Great Grains: Farro with Short Rib Sugo

Foodist Jim Dixon

By Deena Prichep

A Non-traditional Pairing Perfect for Winter Meals

Jim Dixon lives by a simple philosophy: “My basic approach in picking products is whether it’s something I want to eat a lot of.” Since 2006, that has meant selling fine Italian and Californian olive oils, artisan vinegars, and sea salts out of his ActivSpace warehouse in Southeast Portland. And a couple years ago, Dixon’s appetite turned toward farro grown at Bluebird Grain Farms in northern Washington.

"Farro, a cousin of our common wheat, has been cultivated since the earliest stirrings of agriculture."

Farro, a cousin of our common wheat, has been cultivated since the earliest stirrings of agriculture. These days it’s primarily grown on the hills of Tuscany, where it’s often pearled and simmered in a soup. Bluebird’s farro has the bran intact, giving it a longer cooking time, an al dente texture, and a nourishing, whole-grain healthiness. Dixon loves its rustic and earthy quality—the assertive, nutty flavor that elevates it beyond the neutral side dish.

Dixon supplies farro to some of the finest restaurants in town (Nostrana, Ned Ludd, Laurelhurst Market), but he also reserves some for cooking at home. He’ll incorporate it in a soup, prepare a pared-down pilaf with leeks and olive oil, stew it with tomatoes, or (his new favorite) pair it with a long-simmered short-rib sugo. This old-school Italian meat sauce is rich and hearty, fortified with red wine and a surprise shot of espresso, and cooked until the tender beef falls apart.
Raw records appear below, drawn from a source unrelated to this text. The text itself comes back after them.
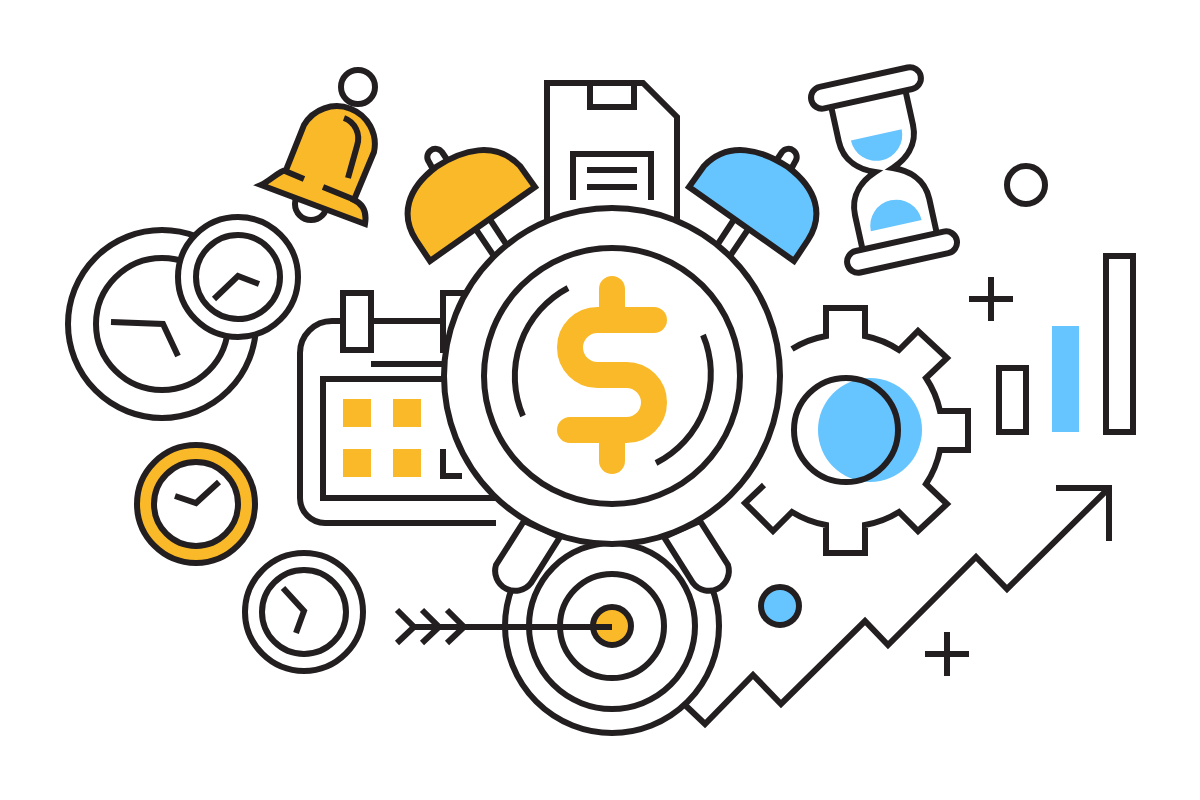
<!DOCTYPE html>
<html lang="en">
<head>
<meta charset="utf-8">
<title>Time is money illustration</title>
<style>
:root { --ink: #231f20; --gold: #fab928; --sky: #66c4ff; --paper: #ffffff; }
html, body { margin: 0; height: 100%; overflow: hidden; background: var(--paper); }
svg { display: block; width: 1200px; height: 800px; }
.line { fill: none; stroke: var(--ink); stroke-width: 6; stroke-miterlimit: 10; }
.white { fill: var(--paper); }
.gold { fill: var(--gold); }
.sky { fill: var(--sky); }
.plain { stroke: none; }
.dollar { fill: none; stroke: var(--gold); stroke-width: 26; stroke-linecap: round; }
</style>
</head>
<body>
<svg viewBox="0 0 1200 800" role="img" aria-label="Alarm clock with a dollar sign surrounded by time management and business icons">
  <defs>
    <path id="dome" d="M430 261L535 187L520 166C495 140 462 150 436 167C407 189 400 215 416 240Z"/>
    <g id="bell-stem">
      <path class="white" d="M475 228L500 265L514 256L489 218"/>
      <path class="white" d="M435 173L429 162A8 8 0 0 1 442 152L450 164"/>
    </g>
    <path id="leg" d="M524 521L496 565A20 20 0 0 0 531 583L560 537Z"/>
    <path id="feather" d="M397 610L414 627L397 643"/>
    <path id="plus" d="M-22 0H22M0 -22V22"/>
    <path id="bulb" d="M-38 -74V-38C-38 -16 -22 -5 -9 0C-22 5 -38 16 -38 38V74"/>
    <rect id="hourglass-cap" x="-56" y="-95" width="112" height="22" rx="11"/>
    <rect id="day" width="28" height="28"/>
  </defs>

  <g class="line">
    <g id="wall-clocks">
      <circle class="white" cx="162" cy="324" r="94"/>
      <circle cx="162" cy="324" r="66"/>
      <path d="M111 322L163 324L178 356"/>
      <circle class="white" cx="238" cy="277" r="60"/>
      <circle cx="238" cy="277" r="42"/>
      <path d="M214 299L238 276L259 284"/>
      <circle class="gold" cx="196" cy="504" r="59"/>
      <circle class="white" cx="196" cy="504" r="42"/>
      <path d="M175 496L196 503L219 482"/>
      <circle cx="304" cy="612" r="59"/>
      <circle cx="304" cy="612" r="42"/>
      <path d="M283 588L304 611L296 633"/>
    </g>

    <g id="hand-bell">
      <circle class="white" cx="311" cy="204" r="16"/>
      <circle class="white" cx="358" cy="87" r="17"/>
      <path class="gold" d="M261 185C270 181 279 171 286 170L304 125A38 38 0 0 1 374 152L354 200C363 204 367 212 365 224Z"/>
      <path d="M285 171L304 179M323 187L355 200"/>
      <path d="M344 118C355 122 361 134 357 146L348 178"/>
    </g>

    <g id="calendar">
      <path d="M460 321H332A32 32 0 0 0 300 353V498A25 25 0 0 0 325 523H496"/>
      <path d="M371 364H460M500 379H323V498H520"/>
      <rect class="white" x="343" y="293" width="28" height="57"/>
      <rect class="white" x="443" y="293" width="28" height="57"/>
      <g class="gold plain">
        <use href="#day" x="343" y="399"/>
        <use href="#day" x="393" y="399"/>
        <use href="#day" x="343" y="449"/>
        <use href="#day" x="393" y="449"/>
      </g>
      <path d="M443 449V476H462"/>
    </g>

    <g id="floppy-disk">
      <path d="M547 230V83H643L677 117V230"/>
      <path d="M590 83V107H634V83"/>
      <path d="M573 200V154H651V200M587 170H637M587 187H637"/>
    </g>

    <g id="target">
      <circle class="white" cx="612" cy="626" r="107"/>
      <circle cx="612" cy="626" r="83"/>
      <circle cx="612" cy="626" r="52"/>
      <circle class="gold" cx="612" cy="626" r="19"/>
      <path d="M412 627H612"/>
      <use href="#feather"/>
      <use href="#feather" x="25"/>
      <use href="#feather" x="50"/>
    </g>

    <g id="gear">
      <circle class="sky plain" cx="870" cy="430" r="52"/>
      <circle cx="846" cy="430" r="52"/>
      <path d="M792 349A96 96 0 0 1 826 336V308H865V336A96 96 0 0 1 899 350L918 331L947 358L926 378A96 96 0 0 1 940 411H968V450H940A96 96 0 0 1 926 484L947 504L918 531L899 512A96 96 0 0 1 865 525V553H826V525A96 96 0 0 1 792 512L773 531L745 503L764 485"/>
    </g>

    <g id="alarm-clock">
      <use href="#bell-stem"/>
      <use href="#bell-stem" transform="translate(1224) scale(-1 1)"/>
      <use class="gold" href="#dome"/>
      <use class="sky" href="#dome" transform="translate(1224) scale(-1 1)"/>
      <use class="white" href="#leg"/>
      <use class="white" href="#leg" transform="translate(1224) scale(-1 1)"/>
      <circle class="white" cx="612" cy="376" r="168"/>
      <circle cx="612" cy="376" r="128"/>
      <path d="M568 288A100 100 0 0 0 523 416M703 335A100 100 0 0 1 656 463"/>
      <path class="dollar" d="M612 289V320M654 320H597.5A27.5 27.5 0 0 0 597.5 375H626.5A27.5 27.5 0 0 1 626.5 430H570M612 430V461"/>
    </g>

    <g id="hourglass" transform="translate(884 170) rotate(-12.4)">
      <path class="sky plain" d="M-26 -36H26A26 26 0 0 1 -26 -36ZM-26 57H26A26 26 0 0 0 -26 57Z"/>
      <use href="#bulb"/>
      <use href="#bulb" transform="scale(-1 1)"/>
      <use class="white" href="#hourglass-cap"/>
      <use class="white" href="#hourglass-cap" y="168"/>
    </g>

    <g id="bar-chart">
      <rect x="999" y="368" width="27" height="64"/>
      <rect class="sky plain" x="1052" y="326" width="27" height="106"/>
      <rect x="1106" y="256" width="27" height="176"/>
    </g>

    <g id="growth-line">
      <path d="M684 704L705 724L753 675L781 704L865 621L888 645L976 557L1007 589L1109 488"/>
      <path d="M1056 488H1109V541"/>
    </g>

    <g id="accents">
      <circle cx="1026" cy="185" r="19"/>
      <circle class="sky" cx="780" cy="606" r="19"/>
      <use href="#plus" x="991" y="299"/>
      <use href="#plus" x="947" y="654"/>
    </g>
  </g>
</svg>
</body>
</html>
Dixon concedes that it’s not a traditional pairing for farro, but he discovered that the nubby, wheaty grains stand up beautifully to the full-flavored sugo. “I’m not sure why I hadn’t tried this combination before,” he muses, “but it’s going into the regular rotation.” It just may end up in yours as well.

Farro with Sugo

(serves 4-6)

2 tbsp extra-virgin olive oil
1 ½ pounds short ribs
1 onion, chopped in a medium dice
2 stalks celery, chopped in a medium dice
1 carrot, chopped in a medium dice
Salt to taste
½ bottle dry red wine
1 shot espresso (or ½ cup strong coffee)
28 oz canned diced tomatoes
2 cups farro
Parmigiano-Reggiano, grated


(1) Preheat oven to 200 degrees.
(2) Heat olive oil over medium-high heat in a heavy, over-safe skillet.
(3) Add short ribs to skillet and cook until browned evenly on all sides.
(4) Add onion, celery, carrot, and a sprinkling of salt.
(5) Lower heat to medium and cook a few more minutes.
(6) Add wine and espresso, cover, and bake in the oven for three hours.
(7) Take the skillet out of the oven and remove the short ribs, let cool, and pick the meat off the bones.
(8) While the ribs cool, reduce the braising liquid in the skillet.
(9) Chop the meat coarsely, return it to the pot, and add tomatoes.
(10) Raise the heat until it’s just high enough to maintain a simmer, and cook for another 20 minutes or so, adding salt to taste.


(Let sit overnight in water before cooking.)
(1) 45 minutes before the sugo is done, bring a large pot of salted water to a boil.
(2) Add farro and simmer until tender but al dente (about 45 minutes).
(3) Drain and top each portion with sugo.
(4) Drizzle with olive oil, sprinkle with Parmigiano-Reggiano, and serve.